Penn State said Monday its fundraising efforts rebounded last year after a drop-off in donations followed the arrest of former assistant football coach Jerry Sandusky on child molestation charges.
Total alumni giving reached nearly $88 million in the year that ended in June, up from about $71 million a year earlier but still down from $131 million in 2010-11. That year a major donation for the school's ice hockey program caused a spike in total donations.
The total number of donors rose to an all-time high of about 193,000, and the school was 92 percent of the way toward meeting a $2 billion goal for a campaign that began in 2007. “For the Future: The Campaign for Penn State Students” has raised $400 million for facilities and $688 million toward the endowment, in addition to hundreds of millions of additional funds.
Rod Kirsch, vice president for development and alumni relations, said giving to the university remained solid despite the Sandusky scandal, a transition to a new president, a rough national economy and uncertainty about federal tax laws.
“The resiliency and commitment of the Penn State family is pretty remarkable,” Kirsch said. “A lot of universities would love to have a base of 193,000 donors.”
Total receipts, a measure of how much the money the university actually collects, amounted to about $238 million last year, an increase of $29 million from a year earlier.
The arrest of Sandusky and two university administrators in November 2011 was followed last summer by Sandusky's conviction and the release of a damning report, commissioned by Penn State, about how the school handled complaints about the former coach's encounters with children.
The school's trustees are meeting in southwestern Pennsylvania on Friday, which will mark a year since the release of the Freeh report, as it has become known.
Some alumni have objected to how the school handled the Freeh report, which was critical of the actions by former head coach Joe Paterno, who died of lung cancer in January 2012.
Others have criticized the university's consent agreement with the NCAA, made a year ago, that avoided a complete ban on football but kept the football team out of post-season play for four years, and required a $60 million fine, among other things.
Sandusky is serving a lengthy prison sentence and pursuing appeals. Former administrators Tim Curley and Gary Schultz, and former school president Graham Spanier, await trial for an alleged cover-up of Sandusky complaints, charges they all deny.
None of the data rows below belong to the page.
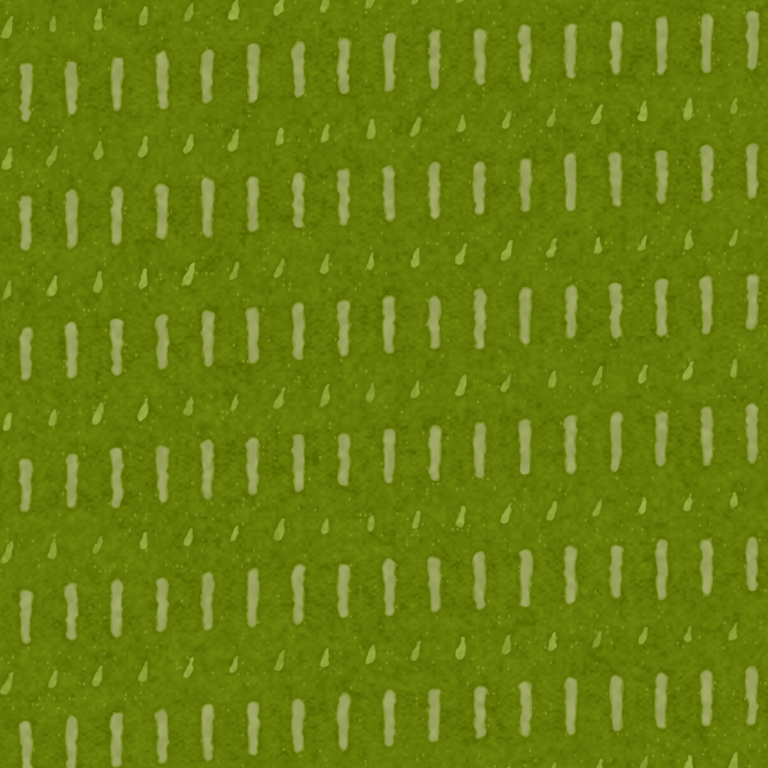
A three.js fragment shader for this texture:

```glsl
// Green sports mesh: rising rows of pale vertical slits alternating with small teardrop holes.
varying vec2 vUv;

// Layout, in canvas units
const vec2 PITCH = vec2(0.0591, 0.1708);
const vec2 FIRST_SLIT = vec2(0.0339, 0.0236);
const float ROW_SLOPE = 0.0716;
const float ROW_BOW = 0.018;
const vec2 DOT_SHIFT = vec2(0.6, 0.5);     // in cells
const vec2 SLIT_HALF = vec2(0.0078, 0.037);
const vec2 DOT_HALF = vec2(0.0054, 0.0125);
const float SOFT = 0.0016;
const float RIM = 0.0022;
const vec2 STITCHES = vec2(8.0, 21.0);     // per cell

// Colours
const vec3 SHADE_GREEN = vec3(0.325, 0.405, 0.0);
const vec3 DARK_GREEN = vec3(0.37, 0.45, 0.01);
const vec3 LIGHT_GREEN = vec3(0.43, 0.52, 0.045);
const vec3 SPECK_GREEN = vec3(0.57, 0.65, 0.18);
const vec3 RIM_GREEN = vec3(0.53, 0.59, 0.21);
const vec3 DOT_GREEN = vec3(0.59, 0.67, 0.25);
const vec3 SLIT_PALE = vec3(0.61, 0.645, 0.375);

float hash(vec2 p) {
  return fract(sin(dot(p, vec2(127.1, 311.7))) * 43758.5);
}

float noise(vec2 p) {
  vec2 i = floor(p), f = fract(p);
  f = f * f * (3.0 - 2.0 * f);
  return mix(mix(hash(i), hash(i + vec2(1.0, 0.0)), f.x),
             mix(hash(i + vec2(0.0, 1.0)), hash(i + 1.0), f.x), f.y);
}

// Ragged capsule, narrowing slightly towards the bottom
float slitDistance(vec2 d, vec2 id, vec2 uv) {
  float size = 0.94 + 0.12 * hash(id);
  float width = SLIT_HALF.x * (0.95 + 4.0 * d.y);
  d.x += 0.0028 * (noise(vec2(id.x * 7.3, uv.y * 85.0)) - 0.5);
  float core = SLIT_HALF.y * size - width;
  float ragged = 0.0034 * (noise(uv * 150.0) - 0.5);
  return length(vec2(d.x, max(abs(d.y) - core, 0.0))) - width + ragged;
}

// Leaning teardrop, wide at the bottom
float dotDistance(vec2 d, vec2 id, vec2 uv) {
  float size = 0.8 + 0.35 * hash(id + 31.0);
  d.x -= d.y * (0.1 + 0.3 * hash(id + 57.0));
  float top = smoothstep(-0.5, 1.0, d.y / DOT_HALF.y);
  float width = DOT_HALF.x * size * mix(1.0, 0.4, top);
  float core = DOT_HALF.y * size - width;
  float ragged = 0.003 * (noise(uv * 170.0 + 9.0) - 0.5);
  return length(vec2(d.x, max(abs(d.y) - core, 0.0))) - width + ragged;
}

// Knitted ground: ribs beside the slits, fuzz along the dot rows
vec3 fabric(vec2 uv, vec2 cell, float slitBand) {
  float fuzz = 0.45 * noise(uv * 95.0) + 0.55 * noise(uv * 230.0 + 17.0);
  float broad = noise(uv * 22.0 + 5.0) - 0.5;
  vec2 knit = cell * STITCHES;
  knit.y += 0.25 * sin(6.2832 * knit.x * 0.5) + 0.5 * noise(uv * 60.0);
  float rib = sin(6.2832 * knit.y) * (0.7 + 0.3 * sin(6.2832 * knit.x));
  float tone = 0.46 + 1.5 * (fuzz - 0.5) + 0.25 * broad;
  tone += slitBand * (0.17 * rib - 0.06);
  vec3 color = mix(DARK_GREEN, LIGHT_GREEN, clamp(tone, 0.0, 1.25));
  return mix(color, SHADE_GREEN, smoothstep(0.2, -0.4, tone));
}

// Stray bright fibres, one possible per grid square
float specks(vec2 uv, float density) {
  vec2 g = uv * 150.0, id = floor(g);
  vec2 center = 0.3 + 0.4 * vec2(hash(id + 3.0), hash(id + 11.0));
  float mark = smoothstep(0.4, 0.1, length((fract(g) - center) * vec2(1.0, 0.8)));
  return mark * step(1.0 - density, hash(id + 71.0)) * (0.4 + 0.6 * hash(id + 5.0));
}

void main() {
  vec2 uv = vUv;

  // Cells that follow the rising, slightly bowed rows
  float lift = ROW_SLOPE * uv.x + ROW_BOW * uv.x * (1.0 - uv.x);
  vec2 cell = (uv - FIRST_SLIT - vec2(0.0, lift)) / PITCH;
  vec2 slitId = floor(cell + 0.5);
  vec2 slitLocal = (cell - slitId) * PITCH;
  vec2 dotCell = cell - DOT_SHIFT;
  vec2 dotId = floor(dotCell + 0.5);
  vec2 dotLocal = (dotCell - dotId) * PITCH;

  float slit = slitDistance(slitLocal, slitId, uv);
  float hole = dotDistance(dotLocal, dotId, uv);
  float slitBand = smoothstep(0.052, 0.034, abs(slitLocal.y));

  // Ground with soft shade around the openings
  vec3 color = fabric(uv, cell, slitBand);
  float shade = 0.35 * smoothstep(0.009, 0.0, slit) + 0.3 * smoothstep(0.008, 0.0, hole);
  color = mix(color, SHADE_GREEN, shade);
  float nearSlit = smoothstep(0.006, 0.0, slit);
  float density = mix(0.085, 0.025, slitBand) + 0.14 * nearSlit;
  color = mix(color, SPECK_GREEN, 0.65 * specks(uv, density));

  // Teardrop holes
  float dotFill = smoothstep(SOFT, -SOFT, hole) * (0.72 + 0.28 * hash(dotId + 13.0));
  color = mix(color, DOT_GREEN + 0.08 * (noise(uv * 180.0) - 0.5), dotFill);

  // Slits: green fuzzy rim, then pale backing
  color = mix(color, RIM_GREEN, smoothstep(SOFT, -SOFT, slit));
  vec3 backing = SLIT_PALE + 0.07 * (noise(uv * 110.0 + 40.0) - 0.5);
  color = mix(color, backing, smoothstep(SOFT, -SOFT, slit + RIM));

  gl_FragColor = vec4(color, 1.0);
}
```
Kirsch said fundraising has been resilient despite the two years of negative publicity and turmoil.
“`There has been a lot of noise on a variety of items,” Kirsch said. “But at the end of the day I think you ultimately go back to resiliency.”
“The proof is in the numbers, and the numbers have remained very strong here,” he said.